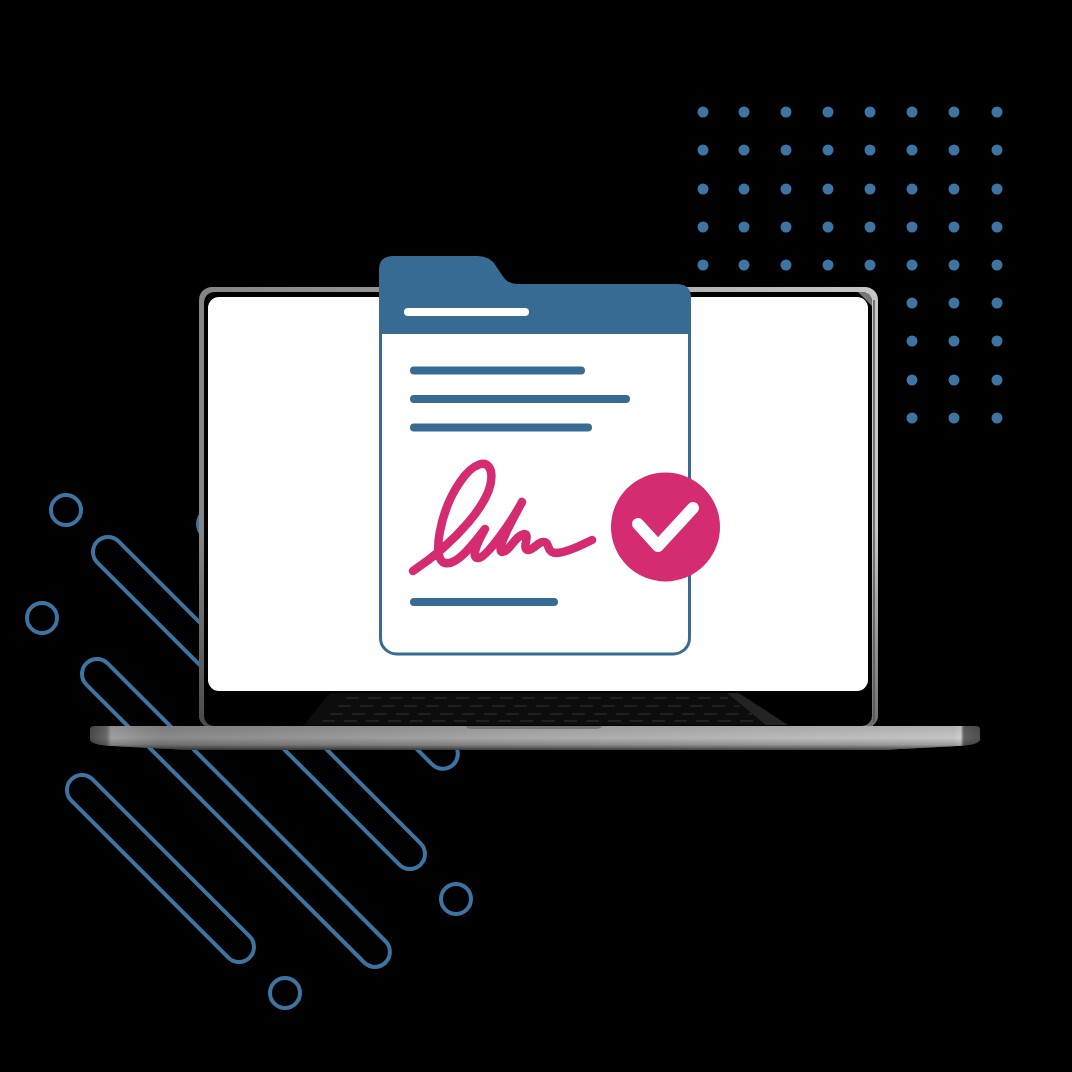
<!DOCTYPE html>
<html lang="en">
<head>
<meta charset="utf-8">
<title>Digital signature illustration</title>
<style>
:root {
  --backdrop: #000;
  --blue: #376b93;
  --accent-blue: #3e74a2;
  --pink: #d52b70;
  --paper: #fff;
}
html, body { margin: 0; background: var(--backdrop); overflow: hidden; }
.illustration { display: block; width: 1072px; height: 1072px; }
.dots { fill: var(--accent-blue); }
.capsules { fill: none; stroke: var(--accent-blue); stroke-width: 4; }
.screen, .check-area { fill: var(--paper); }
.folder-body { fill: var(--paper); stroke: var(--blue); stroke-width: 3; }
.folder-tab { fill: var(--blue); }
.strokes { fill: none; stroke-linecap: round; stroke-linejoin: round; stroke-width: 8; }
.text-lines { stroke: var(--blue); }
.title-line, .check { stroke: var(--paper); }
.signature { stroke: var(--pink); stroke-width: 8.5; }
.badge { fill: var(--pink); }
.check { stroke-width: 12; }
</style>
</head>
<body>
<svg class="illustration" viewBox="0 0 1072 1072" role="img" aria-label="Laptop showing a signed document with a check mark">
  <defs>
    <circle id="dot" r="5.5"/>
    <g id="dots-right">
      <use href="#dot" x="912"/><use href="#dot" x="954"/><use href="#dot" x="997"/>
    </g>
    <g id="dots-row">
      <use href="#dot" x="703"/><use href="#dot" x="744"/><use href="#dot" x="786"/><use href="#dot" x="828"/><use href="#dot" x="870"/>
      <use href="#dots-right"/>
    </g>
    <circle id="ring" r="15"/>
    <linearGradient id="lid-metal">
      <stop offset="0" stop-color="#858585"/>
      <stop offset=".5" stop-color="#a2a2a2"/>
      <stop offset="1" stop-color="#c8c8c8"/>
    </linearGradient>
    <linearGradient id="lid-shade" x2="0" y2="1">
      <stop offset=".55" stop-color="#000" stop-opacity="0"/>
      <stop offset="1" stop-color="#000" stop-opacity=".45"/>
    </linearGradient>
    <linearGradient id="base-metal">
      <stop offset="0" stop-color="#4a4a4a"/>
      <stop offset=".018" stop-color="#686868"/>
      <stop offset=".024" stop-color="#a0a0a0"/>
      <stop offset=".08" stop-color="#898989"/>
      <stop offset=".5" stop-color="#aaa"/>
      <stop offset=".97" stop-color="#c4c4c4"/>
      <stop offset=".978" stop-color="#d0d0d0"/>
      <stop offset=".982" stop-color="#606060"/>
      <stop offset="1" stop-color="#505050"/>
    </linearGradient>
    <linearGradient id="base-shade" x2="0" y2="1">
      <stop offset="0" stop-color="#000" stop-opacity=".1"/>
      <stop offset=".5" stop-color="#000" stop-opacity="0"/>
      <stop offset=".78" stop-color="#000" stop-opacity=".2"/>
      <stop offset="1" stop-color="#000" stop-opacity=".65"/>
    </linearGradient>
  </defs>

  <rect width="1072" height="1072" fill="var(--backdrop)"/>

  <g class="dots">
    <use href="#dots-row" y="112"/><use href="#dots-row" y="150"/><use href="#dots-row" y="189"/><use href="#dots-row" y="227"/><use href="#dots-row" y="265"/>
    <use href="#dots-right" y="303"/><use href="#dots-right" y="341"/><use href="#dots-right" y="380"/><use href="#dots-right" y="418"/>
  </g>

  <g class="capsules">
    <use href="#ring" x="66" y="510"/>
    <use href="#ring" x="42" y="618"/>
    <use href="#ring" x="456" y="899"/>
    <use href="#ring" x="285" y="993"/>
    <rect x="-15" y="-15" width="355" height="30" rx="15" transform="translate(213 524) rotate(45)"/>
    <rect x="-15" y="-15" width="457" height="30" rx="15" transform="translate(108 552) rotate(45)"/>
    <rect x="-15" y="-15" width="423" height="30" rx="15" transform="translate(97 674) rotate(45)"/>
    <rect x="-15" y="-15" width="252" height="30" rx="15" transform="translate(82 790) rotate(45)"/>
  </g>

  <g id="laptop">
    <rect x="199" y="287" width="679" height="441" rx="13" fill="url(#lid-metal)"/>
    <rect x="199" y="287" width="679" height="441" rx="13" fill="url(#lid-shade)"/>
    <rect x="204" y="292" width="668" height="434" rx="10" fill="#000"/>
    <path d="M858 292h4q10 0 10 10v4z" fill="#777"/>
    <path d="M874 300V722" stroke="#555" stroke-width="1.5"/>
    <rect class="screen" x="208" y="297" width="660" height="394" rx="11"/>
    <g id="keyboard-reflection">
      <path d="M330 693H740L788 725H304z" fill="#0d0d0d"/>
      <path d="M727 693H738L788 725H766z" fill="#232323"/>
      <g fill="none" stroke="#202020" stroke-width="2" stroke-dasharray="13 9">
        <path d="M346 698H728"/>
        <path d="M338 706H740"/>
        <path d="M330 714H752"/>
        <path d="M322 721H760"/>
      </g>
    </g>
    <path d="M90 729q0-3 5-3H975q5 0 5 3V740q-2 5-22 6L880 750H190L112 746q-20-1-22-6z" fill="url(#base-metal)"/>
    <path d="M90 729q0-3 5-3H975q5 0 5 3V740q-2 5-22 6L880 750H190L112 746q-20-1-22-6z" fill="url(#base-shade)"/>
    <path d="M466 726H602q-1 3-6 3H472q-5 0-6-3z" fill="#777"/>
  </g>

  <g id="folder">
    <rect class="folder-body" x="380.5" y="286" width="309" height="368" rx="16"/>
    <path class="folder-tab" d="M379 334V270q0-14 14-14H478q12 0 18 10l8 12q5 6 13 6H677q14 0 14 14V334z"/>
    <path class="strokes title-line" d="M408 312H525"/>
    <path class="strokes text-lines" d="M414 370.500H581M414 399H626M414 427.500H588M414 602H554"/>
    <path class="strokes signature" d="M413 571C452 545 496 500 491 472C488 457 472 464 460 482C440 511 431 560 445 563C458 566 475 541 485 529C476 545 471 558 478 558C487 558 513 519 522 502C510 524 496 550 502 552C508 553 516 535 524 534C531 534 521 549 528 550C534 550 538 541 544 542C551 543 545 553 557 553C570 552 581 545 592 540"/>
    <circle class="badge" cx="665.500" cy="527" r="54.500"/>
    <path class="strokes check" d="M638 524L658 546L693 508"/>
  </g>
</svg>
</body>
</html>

.....

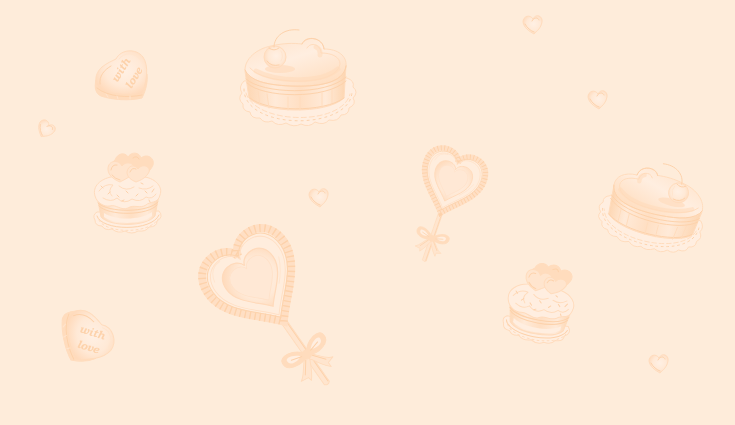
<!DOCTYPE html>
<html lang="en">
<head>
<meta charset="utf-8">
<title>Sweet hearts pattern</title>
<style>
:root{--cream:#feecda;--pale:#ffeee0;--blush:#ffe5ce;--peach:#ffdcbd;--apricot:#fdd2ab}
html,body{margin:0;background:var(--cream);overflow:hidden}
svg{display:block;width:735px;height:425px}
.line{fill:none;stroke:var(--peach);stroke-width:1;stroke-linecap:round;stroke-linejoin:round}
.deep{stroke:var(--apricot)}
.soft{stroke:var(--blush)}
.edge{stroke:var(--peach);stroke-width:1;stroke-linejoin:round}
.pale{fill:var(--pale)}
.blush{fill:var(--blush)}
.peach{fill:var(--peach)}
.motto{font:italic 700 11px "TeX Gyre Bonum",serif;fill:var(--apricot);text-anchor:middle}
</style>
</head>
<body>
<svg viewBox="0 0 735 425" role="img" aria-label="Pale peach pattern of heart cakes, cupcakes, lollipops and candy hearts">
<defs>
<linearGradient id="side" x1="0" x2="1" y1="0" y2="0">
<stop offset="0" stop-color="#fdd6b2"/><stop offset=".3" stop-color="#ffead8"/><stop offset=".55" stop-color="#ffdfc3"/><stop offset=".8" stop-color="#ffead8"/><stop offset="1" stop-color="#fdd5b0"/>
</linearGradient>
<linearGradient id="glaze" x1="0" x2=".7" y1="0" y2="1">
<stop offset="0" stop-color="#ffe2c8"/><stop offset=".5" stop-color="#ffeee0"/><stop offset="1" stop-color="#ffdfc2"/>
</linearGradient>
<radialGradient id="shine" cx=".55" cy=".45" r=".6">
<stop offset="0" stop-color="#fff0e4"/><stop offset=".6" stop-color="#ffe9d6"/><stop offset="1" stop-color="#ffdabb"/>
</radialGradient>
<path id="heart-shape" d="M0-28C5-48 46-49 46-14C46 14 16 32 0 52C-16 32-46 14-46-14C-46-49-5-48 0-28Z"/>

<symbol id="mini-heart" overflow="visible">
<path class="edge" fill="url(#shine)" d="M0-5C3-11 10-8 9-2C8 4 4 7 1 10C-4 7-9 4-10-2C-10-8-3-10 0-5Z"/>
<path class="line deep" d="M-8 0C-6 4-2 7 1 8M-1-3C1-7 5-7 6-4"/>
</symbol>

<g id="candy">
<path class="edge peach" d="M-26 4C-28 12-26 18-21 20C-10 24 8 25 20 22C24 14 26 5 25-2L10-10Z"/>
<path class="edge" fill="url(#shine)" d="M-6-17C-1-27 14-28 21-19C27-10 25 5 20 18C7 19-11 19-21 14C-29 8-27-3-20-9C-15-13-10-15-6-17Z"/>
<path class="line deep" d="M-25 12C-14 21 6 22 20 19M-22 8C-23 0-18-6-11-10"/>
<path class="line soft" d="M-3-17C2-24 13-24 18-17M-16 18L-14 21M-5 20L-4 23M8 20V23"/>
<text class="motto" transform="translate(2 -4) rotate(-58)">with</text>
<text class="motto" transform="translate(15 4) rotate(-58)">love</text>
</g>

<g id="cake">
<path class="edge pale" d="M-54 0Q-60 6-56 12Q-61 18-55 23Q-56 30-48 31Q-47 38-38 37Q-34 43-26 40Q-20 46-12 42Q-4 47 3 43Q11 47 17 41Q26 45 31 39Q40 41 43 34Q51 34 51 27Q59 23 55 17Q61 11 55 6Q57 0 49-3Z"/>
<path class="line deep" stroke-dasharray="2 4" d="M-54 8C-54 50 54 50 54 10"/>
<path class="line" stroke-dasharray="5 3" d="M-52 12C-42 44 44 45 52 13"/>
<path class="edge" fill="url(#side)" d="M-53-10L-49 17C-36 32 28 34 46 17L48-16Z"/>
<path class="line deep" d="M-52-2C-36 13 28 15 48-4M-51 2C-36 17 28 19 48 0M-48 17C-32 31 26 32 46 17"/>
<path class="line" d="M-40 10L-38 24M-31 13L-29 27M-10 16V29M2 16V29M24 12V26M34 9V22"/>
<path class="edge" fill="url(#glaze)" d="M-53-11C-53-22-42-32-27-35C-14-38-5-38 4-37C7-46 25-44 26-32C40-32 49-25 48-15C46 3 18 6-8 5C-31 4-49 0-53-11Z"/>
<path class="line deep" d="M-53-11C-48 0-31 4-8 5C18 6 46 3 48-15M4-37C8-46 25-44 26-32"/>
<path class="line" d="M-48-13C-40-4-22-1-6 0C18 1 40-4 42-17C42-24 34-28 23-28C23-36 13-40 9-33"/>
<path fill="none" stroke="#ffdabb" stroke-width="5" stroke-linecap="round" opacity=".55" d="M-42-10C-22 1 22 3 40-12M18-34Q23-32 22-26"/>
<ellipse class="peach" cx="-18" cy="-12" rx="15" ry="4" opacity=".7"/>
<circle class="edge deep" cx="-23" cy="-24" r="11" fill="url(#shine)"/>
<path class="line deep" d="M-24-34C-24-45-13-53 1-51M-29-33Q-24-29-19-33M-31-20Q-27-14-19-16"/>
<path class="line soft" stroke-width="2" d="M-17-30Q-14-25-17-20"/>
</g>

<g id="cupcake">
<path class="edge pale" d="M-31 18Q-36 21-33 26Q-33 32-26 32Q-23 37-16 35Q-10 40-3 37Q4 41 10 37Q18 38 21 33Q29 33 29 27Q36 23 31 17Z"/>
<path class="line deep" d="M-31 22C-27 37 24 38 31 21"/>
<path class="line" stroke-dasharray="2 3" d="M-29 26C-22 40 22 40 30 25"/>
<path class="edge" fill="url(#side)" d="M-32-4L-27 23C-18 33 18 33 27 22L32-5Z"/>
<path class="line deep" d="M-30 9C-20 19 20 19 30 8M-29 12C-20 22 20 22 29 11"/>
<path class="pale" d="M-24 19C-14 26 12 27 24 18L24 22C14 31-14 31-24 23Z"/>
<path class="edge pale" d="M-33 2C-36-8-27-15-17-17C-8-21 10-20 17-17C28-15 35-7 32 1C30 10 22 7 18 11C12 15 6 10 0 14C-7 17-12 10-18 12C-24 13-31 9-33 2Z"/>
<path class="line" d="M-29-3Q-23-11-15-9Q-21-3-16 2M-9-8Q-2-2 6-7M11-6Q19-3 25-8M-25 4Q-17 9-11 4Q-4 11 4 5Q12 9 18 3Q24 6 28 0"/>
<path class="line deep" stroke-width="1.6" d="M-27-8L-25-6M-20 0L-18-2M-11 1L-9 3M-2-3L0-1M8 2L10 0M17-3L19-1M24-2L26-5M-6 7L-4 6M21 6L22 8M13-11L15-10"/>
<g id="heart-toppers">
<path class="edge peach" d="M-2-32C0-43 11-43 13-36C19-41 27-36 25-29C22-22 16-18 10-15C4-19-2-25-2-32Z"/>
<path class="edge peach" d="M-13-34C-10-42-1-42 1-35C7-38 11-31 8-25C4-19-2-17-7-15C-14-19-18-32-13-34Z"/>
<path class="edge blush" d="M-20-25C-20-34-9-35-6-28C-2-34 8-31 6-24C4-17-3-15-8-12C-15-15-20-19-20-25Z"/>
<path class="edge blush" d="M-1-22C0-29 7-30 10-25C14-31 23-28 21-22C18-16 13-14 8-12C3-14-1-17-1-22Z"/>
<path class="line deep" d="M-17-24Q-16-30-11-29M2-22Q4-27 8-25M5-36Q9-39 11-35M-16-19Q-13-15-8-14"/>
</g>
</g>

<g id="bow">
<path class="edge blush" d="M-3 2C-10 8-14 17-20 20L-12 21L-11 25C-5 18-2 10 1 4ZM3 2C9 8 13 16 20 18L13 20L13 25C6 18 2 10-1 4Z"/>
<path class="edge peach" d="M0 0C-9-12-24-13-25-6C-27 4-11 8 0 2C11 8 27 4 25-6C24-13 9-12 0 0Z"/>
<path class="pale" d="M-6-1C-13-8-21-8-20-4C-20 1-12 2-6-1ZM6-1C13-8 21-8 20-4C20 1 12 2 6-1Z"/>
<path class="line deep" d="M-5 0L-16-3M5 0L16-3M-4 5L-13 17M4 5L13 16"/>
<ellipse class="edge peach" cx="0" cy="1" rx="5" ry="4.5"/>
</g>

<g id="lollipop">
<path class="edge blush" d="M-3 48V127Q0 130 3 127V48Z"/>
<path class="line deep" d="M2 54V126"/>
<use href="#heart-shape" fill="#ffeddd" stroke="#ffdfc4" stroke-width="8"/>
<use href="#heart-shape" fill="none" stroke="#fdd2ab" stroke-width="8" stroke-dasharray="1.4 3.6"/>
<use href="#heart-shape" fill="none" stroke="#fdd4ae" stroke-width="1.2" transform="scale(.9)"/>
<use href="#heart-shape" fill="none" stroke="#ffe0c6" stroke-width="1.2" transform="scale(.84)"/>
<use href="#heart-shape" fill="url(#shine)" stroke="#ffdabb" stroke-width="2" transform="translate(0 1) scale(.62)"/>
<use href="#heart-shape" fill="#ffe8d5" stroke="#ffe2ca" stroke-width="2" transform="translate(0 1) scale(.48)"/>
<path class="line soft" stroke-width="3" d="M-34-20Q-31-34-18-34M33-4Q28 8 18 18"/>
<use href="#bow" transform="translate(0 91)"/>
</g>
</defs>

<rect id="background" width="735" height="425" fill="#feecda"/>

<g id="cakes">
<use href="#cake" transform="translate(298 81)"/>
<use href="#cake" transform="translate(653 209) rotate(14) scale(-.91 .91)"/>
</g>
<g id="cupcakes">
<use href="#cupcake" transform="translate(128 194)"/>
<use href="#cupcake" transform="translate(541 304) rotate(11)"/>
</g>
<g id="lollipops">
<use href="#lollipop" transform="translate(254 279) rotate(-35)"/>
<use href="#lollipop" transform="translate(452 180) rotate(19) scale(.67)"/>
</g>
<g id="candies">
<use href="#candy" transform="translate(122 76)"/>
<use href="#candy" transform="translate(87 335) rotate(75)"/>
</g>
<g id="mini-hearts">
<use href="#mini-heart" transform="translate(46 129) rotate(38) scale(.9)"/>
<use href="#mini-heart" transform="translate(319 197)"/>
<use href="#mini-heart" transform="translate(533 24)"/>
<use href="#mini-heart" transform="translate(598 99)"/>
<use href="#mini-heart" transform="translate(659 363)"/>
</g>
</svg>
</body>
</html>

.....

About this task –
Look through the material and find each line that includes "text", then copy it.

Solution to this problem –
.text-lines { stroke: var(--blue); }
    <path class="strokes text-lines" d="M414 370.500H581M414 399H626M414 427.500H588M414 602H554"/>
.motto{font:italic 700 11px "TeX Gyre Bonum",serif;fill:var(--apricot);text-anchor:middle}
<text class="motto" transform="translate(2 -4) rotate(-58)">with</text>
<text class="motto" transform="translate(15 4) rotate(-58)">love</text>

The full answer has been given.